*PROBLEM TO SOLVE*
Take every line containing "font" out of the records.

*EXCERPTED RECORDS*
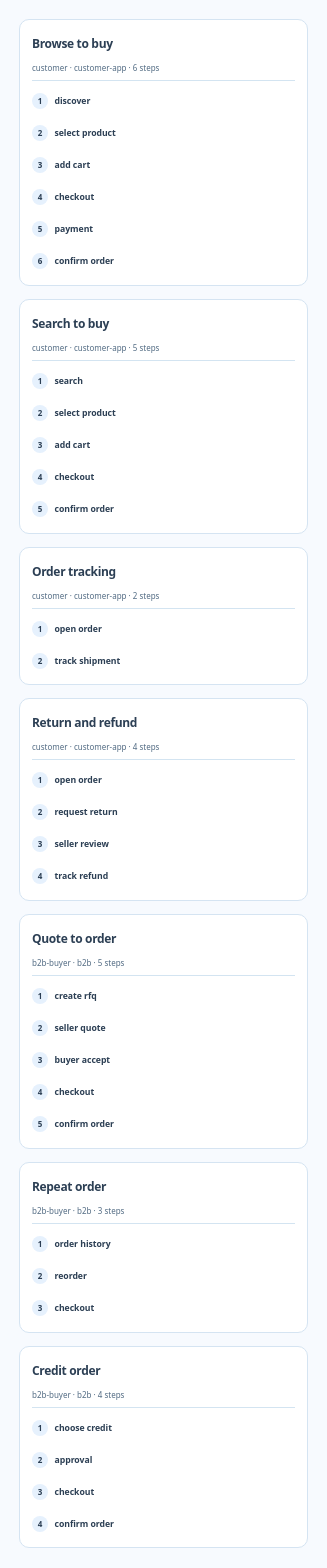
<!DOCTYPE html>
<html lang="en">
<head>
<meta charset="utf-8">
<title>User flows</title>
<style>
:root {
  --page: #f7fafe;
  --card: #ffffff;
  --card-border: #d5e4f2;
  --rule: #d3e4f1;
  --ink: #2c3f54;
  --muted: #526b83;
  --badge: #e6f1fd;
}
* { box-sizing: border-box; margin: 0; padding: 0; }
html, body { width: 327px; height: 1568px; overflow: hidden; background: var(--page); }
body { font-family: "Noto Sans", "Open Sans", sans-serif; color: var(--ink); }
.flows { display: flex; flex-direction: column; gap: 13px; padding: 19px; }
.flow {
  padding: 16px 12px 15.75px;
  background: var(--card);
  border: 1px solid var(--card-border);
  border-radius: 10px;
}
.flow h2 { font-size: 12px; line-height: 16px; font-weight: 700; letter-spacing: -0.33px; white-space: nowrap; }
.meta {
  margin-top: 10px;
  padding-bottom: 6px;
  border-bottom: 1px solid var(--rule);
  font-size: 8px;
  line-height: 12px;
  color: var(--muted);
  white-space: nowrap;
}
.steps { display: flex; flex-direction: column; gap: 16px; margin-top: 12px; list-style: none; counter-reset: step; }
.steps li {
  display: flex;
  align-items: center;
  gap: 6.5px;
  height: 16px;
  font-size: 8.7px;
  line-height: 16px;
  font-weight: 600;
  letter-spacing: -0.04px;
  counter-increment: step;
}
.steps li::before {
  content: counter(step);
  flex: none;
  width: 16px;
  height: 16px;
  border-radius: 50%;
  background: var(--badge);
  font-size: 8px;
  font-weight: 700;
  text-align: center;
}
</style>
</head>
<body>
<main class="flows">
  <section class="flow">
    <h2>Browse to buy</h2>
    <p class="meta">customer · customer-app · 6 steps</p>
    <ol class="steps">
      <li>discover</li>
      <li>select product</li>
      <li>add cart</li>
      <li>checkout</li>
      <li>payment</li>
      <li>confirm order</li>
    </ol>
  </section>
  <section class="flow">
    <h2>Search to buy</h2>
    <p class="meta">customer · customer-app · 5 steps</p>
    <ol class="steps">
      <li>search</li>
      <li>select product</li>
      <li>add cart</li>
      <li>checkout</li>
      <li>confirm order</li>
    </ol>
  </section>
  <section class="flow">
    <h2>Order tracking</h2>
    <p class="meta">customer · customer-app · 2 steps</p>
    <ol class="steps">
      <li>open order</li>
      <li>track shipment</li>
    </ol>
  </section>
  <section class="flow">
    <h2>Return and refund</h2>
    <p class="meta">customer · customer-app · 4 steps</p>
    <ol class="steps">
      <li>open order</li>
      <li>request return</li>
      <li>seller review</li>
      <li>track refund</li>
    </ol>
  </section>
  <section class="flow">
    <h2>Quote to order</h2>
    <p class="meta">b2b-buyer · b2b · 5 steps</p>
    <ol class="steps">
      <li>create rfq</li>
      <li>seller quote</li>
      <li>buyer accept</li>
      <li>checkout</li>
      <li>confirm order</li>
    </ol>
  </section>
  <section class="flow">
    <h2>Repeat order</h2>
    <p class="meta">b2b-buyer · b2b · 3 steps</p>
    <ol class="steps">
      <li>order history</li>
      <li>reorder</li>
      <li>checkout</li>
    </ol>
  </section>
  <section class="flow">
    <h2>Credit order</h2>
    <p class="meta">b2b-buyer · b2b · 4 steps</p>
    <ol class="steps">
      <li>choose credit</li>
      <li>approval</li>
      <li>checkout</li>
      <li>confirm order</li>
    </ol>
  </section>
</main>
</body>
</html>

*SOLUTION TO THIS TASK*
body { font-family: "Noto Sans", "Open Sans", sans-serif; color: var(--ink); }
.flow h2 { font-size: 12px; line-height: 16px; font-weight: 700; letter-spacing: -0.33px; white-space: nowrap; }
  font-size: 8px;
  font-size: 8.7px;
  font-weight: 600;
  font-size: 8px;
  font-weight: 700;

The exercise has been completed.